Bill McKibben in the November 22 Washington Post: “Imagine an American president who would take the press corps to Glacier National Park so they could hike the dwindling ice fields, then fly them above the millions of acres of dead lodgepole pines covering much of the West, and then take them to stand on the levees in New Orleans.  These are the kinds of stunts Obama knew how to pull off when he was running for president; they seem to be the kind of things he forgot about once he got the office.”

Post by Rick Piltz

See earlier posts:
Why Is There No US Climate Policy? (November 5, 2009)

Obama at UN Climate Summit talks the right talk…but will the US walk the right walk? (September 22, 2009)

When Obama says climate change is “a matter of urgency and national security” he needs to say why (December 28, 2008)

McKibben writes (“Obama Needs to Feel the Heat”):

Copenhagen has been on the calendar for years—it’s not a surprise that someone sprung on the president, who shortly after last year’s election declared: “Once I take office, you can be sure that the United States will once again engage vigorously in these negotiations and help lead the world toward a new era of global cooperation on climate change. Now is the time to confront this challenge once and for all. Delay is no longer an option. Denial is no longer an acceptable response. The stakes are too high.”  The stakes didn’t get any lower in the last 12 months …

But on the biggest question the planet faces—if we’ll take action in time to slow down global warming—… [Obama] as we saw last weekend when he announced that there would be no new treaty anytime soon, is only half in the battle. [I]f Obama makes it [to Copenhagen], he will be there to spin, to say, no doubt elegantly: Chill.

It’s not good news that, internationally, Obama’s spokesmen have stuck to the 450 ppm/2 degree target, calling it consensus science when it no longer is….And now the Senate legislation has apparently been handed to Joe Lieberman (I-Conn.) and Lindsey Graham (R-S.C.) for some more tweaking, an exercise that, from a scientific point of view, seems unlikely to end well.
Obama’s excuse is that the Senate won’t sign tough climate legislation, so there’s no use pushing for it….But that’s conceding the game without taking a shot—he hasn’t … tried to rally his nation and other nations.

Bill McKibben is a scholar in residence at Middlebury College and the co-founder of  He is the author of “The End of Nature” and the forthcoming “Earth: Making a Life on a Tough New Planet.”
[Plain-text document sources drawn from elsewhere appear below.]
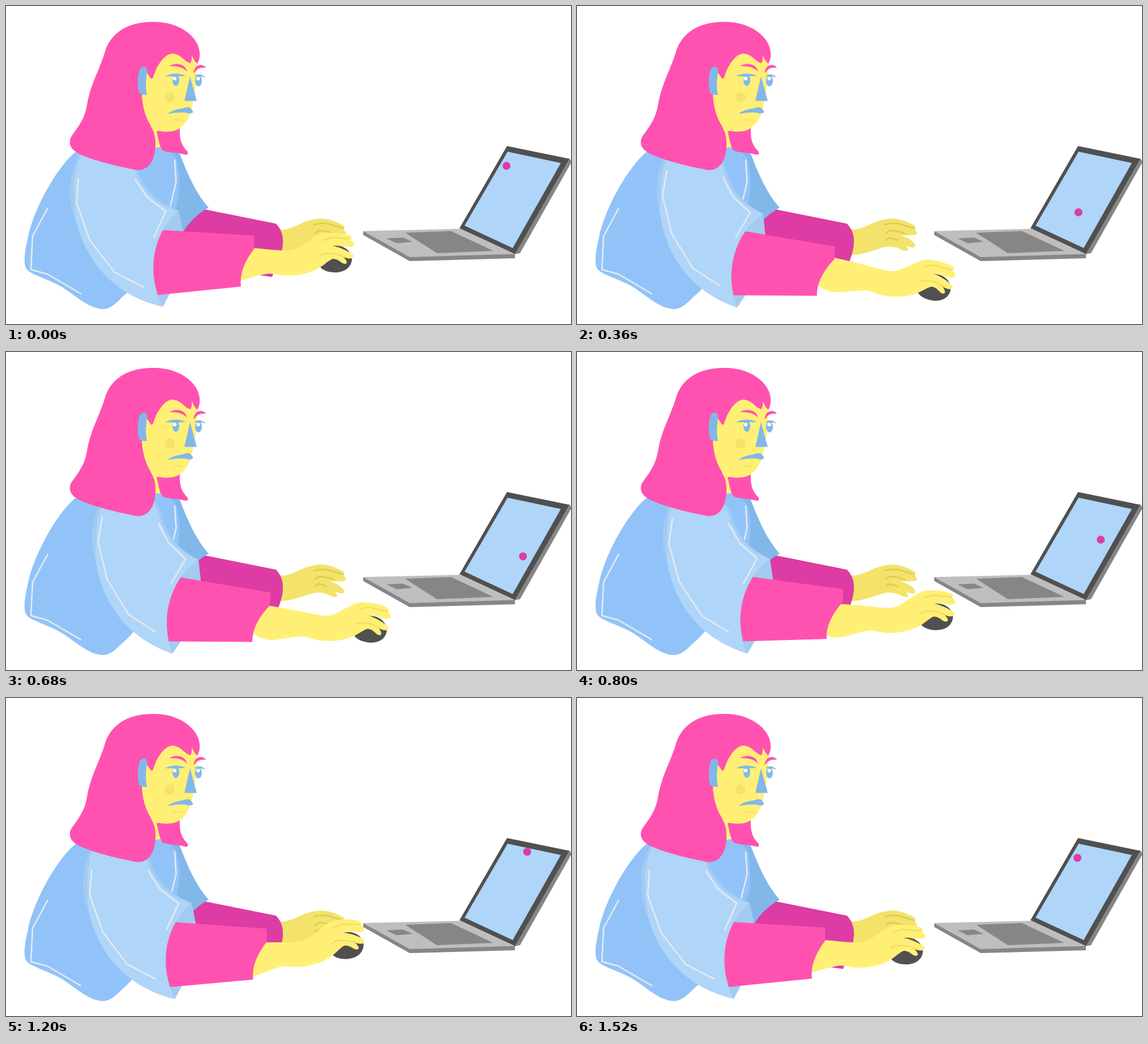
Animation of 998 by 561 pixels, one loop 1.84 s. Source, as an HTML page:

```html
<!DOCTYPE html>
<html lang="en">
<head>
<meta charset="utf-8">
<title>At the laptop</title>
<style>
  html, body { margin: 0; width: 100%; height: 100%; overflow: hidden; background: #fff; }
  svg { display: block; width: 100vw; height: 100vh; }
  .pink { fill: #ff52b0; }
  .plum { fill: #dc3ca4; }
  .skin { fill: #fff075; }
  .shade { fill: #f3e36b; }
  .body { fill: #91c3f9; }
  .sleeve { fill: #afd5f9; }
  .fold { fill: #a3cbf0; }
  .blue { fill: #82b7ea; }
  .dark { fill: #505050; }
  .mid { fill: #868686; }
  .light { fill: #bebebe; }
  .stitch, .crease { fill: none; stroke-width: 2.6; }
  .stitch { stroke: #e6eaf0; }
  .crease { stroke: #f0df68; stroke-linejoin: round; }
  .deep { stroke: #dccb55; }
</style>
</head>
<body>
<svg viewBox="0 0 998 561" preserveAspectRatio="none">
  <!-- torso -->
  <path class="body" d="M122 258C85 290 47 365 39 408C33 432 29 458 38 466C48 475 74 482 94 493C119 507 142 532 168 534.500C188 536 198 519 214 506L312 400L305 266L296 256Q285 249 270 247L250 240Z"/>

  <!-- far arm -->
  <path class="shade" d="M476 394L490 394.500C510 392 523 380 542 377C562 372 576 377 596 387C600 391 597 393 593 393C602 397 603 404 596 404C586 405 578 404 571 405C582 407 592 413 596 419C600 425 595 428 588 425L581 423C587 429 586 434 580 432C573 431 566 425 556 425C538 421 520 439 476 440Z"/>
  <path class="crease deep" d="M543 386Q558 382 570 384.500L597 393M545 401L553 396Q568 397 580 402M545 413L553 409L567 413.500"/>
  <path class="plum" d="M300 400L335 357L352 359L477 384C489 397 491 410 488 428C484 448 476 462 470 478L340 460Z"/>
  <path class="blue" d="M284 250L307 261C321 297 335 330 358 356L352 359Q328 374 313 398L285 392C306 350 312 315 301 270Z"/>
  <path class="stitch" d="M298 271L300.500 311L290 354M74 356L47 406L44 465L73 473L133 508"/>

  <!-- near forearm, hand and mouse -->
  <g id="hand">
    <path class="dark" d="M555 460C553 440 563 423 581 423C599 422 611 434 611 447C610 462 597 470 581 470C570 470 558 466 555 460Z"/>
    <path class="skin" d="M368 423L438 427C465 429 490 433 505 431C525 426 540 406 560 401C578 398 600 401 609 406C613 410 610 412 604 411L611 414C617 419 617 424 609 425C598 425 588 420 576 423C590 425 605 433 612 438C616 443 611 447 603 445L596 443C603 449 604 455 598 455C590 453 588 446 577 446C562 452 552 475 495 476C482 475 473 472 465 472C447 474 432 480 415 484C398 487 379 481 368 469Z"/>
    <path class="crease" d="M558 414L575 408L609 411.500M554 441L563 436.500L581 437L600 443"/>
  </g>

  <!-- near sleeve -->
  <g id="arm">
    <path class="fold" d="M305 361L313 398L289 508L277 531L240 480L270 380Z"/>
    <path class="pink" d="M272 395L438 405L438.500 428C424 447 412 470 415 495L266 510L250 470Z"/>
    <path class="fold" d="M160 232C128 250 112 290 113 330C114 352 117 366 126 386L200 380L305 361C262 344 244 320 232 290Q226 275 214 263Q195 235 160 232Z"/>
    <path class="sleeve" d="M160 234C128 252 117 295 121 340C122 360 122 371 125 384C138 434 176 507 277 531C246 470 260 399 305 361C268 353 246 330 231 300Q224 277 210 264Q192 238 160 234Z"/>
    <path class="stitch" d="M128 303L125 348L148 413L192 470L243 496M227 304L249 337L282 362L261 409"/>
  </g>

  <!-- head -->
  <path class="skin" d="M258 210H268L274 249L262 250Z"/>
  <path class="pink" d="M266 221L307 214C306 238 311 247 321 257C322 262 320 263 316 262C300 258 285 259 277 255C271 249 270 237 266 221Z"/>
  <path class="pink" d="M262 28C215 27 185 48 175 80C165 114 150 135 143 175C138 205 121 220 114 233C109 247 119 257 134 263C168 277 205 284 231 289.500C256 291 265 265 264 240C264 228 260 220 256 212L262 140L318 108L338 102C341 96 343 90 342 82C340 53 305 28 262 28Z"/>
  <path class="skin" d="M248 116L256 128H259C263 118 265 110 270 103C277 92 285 84 295 84C311 86 314 98 326 101Q329 94 328 86Q332 97 338 102C339 128 333 158 328 182C323 200 315 212 302 218.500C288 224 272 222 260 217C248 202 241 180 240 157L246 150Z"/>
  <path class="blue" d="M249.500 113C247 105 240 105 236 112C232 122 232 143 235 153Q238 157 249 157C246 143 247 128 249.500 113Z"/>
  <circle class="shade" cx="289" cy="161" r="9.200"/>
  <path class="shade" d="M292 203Q304 194 316 205Q304 200 292 203Z"/>
  <path class="pink" d="M288 106C299 99 317 101 320 116Q311 105 288 106ZM331 118Q334 103 345 104Q351 105 353 109Q339 107 333 117Z"/>
  <path class="blue" d="M281 124Q298 115 318 123.500Q299 124 281 124ZM332 124Q342 116 353 126Q342 123 332 124Z"/>
  <g class="blue">
    <ellipse cx="300" cy="131" rx="6" ry="10"/>
    <ellipse cx="340" cy="132" rx="6" ry="10"/>
    <path d="M325 124L337 167.500H315ZM285 190.500C296 182 307 182 314 180C322 177 326 179 327 182Q331 185 330 188Q325 191 317 188Q301 187 285 190.500Z"/>
  </g>
  <g fill="#fff"><circle cx="298" cy="128" r="3.200"/><circle cx="339.500" cy="128" r="3.200"/></g>

  <!-- laptop -->
  <path class="mid" d="M631 397L631 404L713 450L899 445V437L713 442Z"/>
  <path class="light" d="M631 397L803 393L899 437.500L713 443Z"/>
  <path class="mid" d="M705 400L786 397L861 432L761 436ZM672 410L701 408.500L718 416L690 418.500Z"/>
  <path class="mid" d="M985 269L995 269L998 273V277L908 436L898 438Z"/>
  <path class="dark" d="M885 247L995 269.500L899 437.500L801 392Z"/>
  <path class="sleeve" d="M886 257L980 277L895 427L810 387.500Z"/>
  <circle id="dot" class="plum" r="7"/>
</svg>
<script>
  const STEP = 40, LOOP = 1840;
  const get = id => document.getElementById(id);
  const hand = get('hand'), arm = get('arm'), dot = get('dot');

  // dot path: bend is the control point on the way to the next pose
  const poses = [
    { t: 0,    arm: [243, 496, 0],   hand: [283, 456, 0],    dot: [884, 282], bend: [879, 344] },
    { t: 520,  arm: [257, 493, 8.8], hand: [358, 455, 14],   dot: [892, 398], bend: [928, 343] },
    { t: 1000, arm: [278, 496, 0.9], hand: [320.3, 487, -9], dot: [938, 280], bend: [918, 261] }
  ];
  poses.push({ ...poses[0], t: 1520 });

  const mix = (a, b, k) => a.map((v, i) => v + (b[i] - v) * k);

  function place(el, [x, y, angle], [px, py]) {
    el.setAttribute('transform', `translate(${x} ${y}) rotate(${angle}) translate(${-px} ${-py})`);
  }

  function draw(ms) {
    const t = Math.min(Math.floor(ms / STEP) * STEP, 1520);
    let i = 0;
    while (i < 2 && t >= poses[i + 1].t) i++;
    const a = poses[i], b = poses[i + 1];
    const k = (t - a.t) / (b.t - a.t);
    place(arm, mix(a.arm, b.arm, k), poses[0].arm);
    place(hand, mix(a.hand, b.hand, k), poses[0].hand);
    const [x, y] = mix(mix(a.dot, a.bend, k), mix(a.bend, b.dot, k), k);
    dot.setAttribute('cx', x);
    dot.setAttribute('cy', y);
  }

  function tick() {
    draw(performance.now() % LOOP);
    requestAnimationFrame(tick);
  }
  tick();
</script>
</body>
</html>
```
As a matter of US policy, climate change comes on top of the economic crisis and other intractable problems President Obama inherited when he took office in 2009—most of which had been exacerbated, if not outright caused, by the failures and misguided policies of his predecessor and the pre-2007 Congress.  Climate change policy must be dealt with in the context of an economic crisis that is still very much present, with volatile and potentially dangerous political implications.  It must be dealt with in the context of the complex challenge facing the Congressional leadership in pulling together coalitions needed for moving legislation, when their members bring to the table an array of interests that have little if anything to do with a concern for climate change. 

This cannot be waved off with assertions that climate change takes immediate priority over everything else in the extraordinary set of circumstances facing US political leaders.  We’re well-aware of that.  And we’re well-aware of the need for Obama and Congress to focus, immediately, on dealing with the deepening unemployment and home foreclosure crises, and with the need to concentrate on passing health care reform and regulatory reform of the financial sector. 

But clearly, global climatic disruption is an urgent and perilous challenge that policymakers must be pressured to deal with, without endless delays and slippage on the diplomatic and legislative fronts, no matter how intractable it may appear to be as a political problem.  Political leaders must be pushed and held accountable for translating what climate science is telling us into a coherent and effective climate policy—something the US has not had and, a year after the 2008 election, still does not have. 

The Obama Administration has been moving on several fronts to begin to develop a climate and clean energy policy and advance it in the right direction—more than all of his predecessors combined, given that he has been in office for less than a year.  But US public opinion is soft on the need for serious climate policy—in large part, we believe, because no US president has ever communicated strongly and consistently to the public and rallied the nation with a message about the consequences of inaction that is strong enough to overcome the inertia of the status quo and the endless depredations of the global warming disinformation campaign. 

Until this is changed, it’s hard to see how the US public will be brought to support the major changes that a strong international climate agreement and a strong US legislative and regulatory policy will entail.  How can we expect the US public to internalize the idea that climate change is an “urgent” problem—a problem of “national security,” even—when they don’t see their president and Congress behaving as though they actually believe it themselves?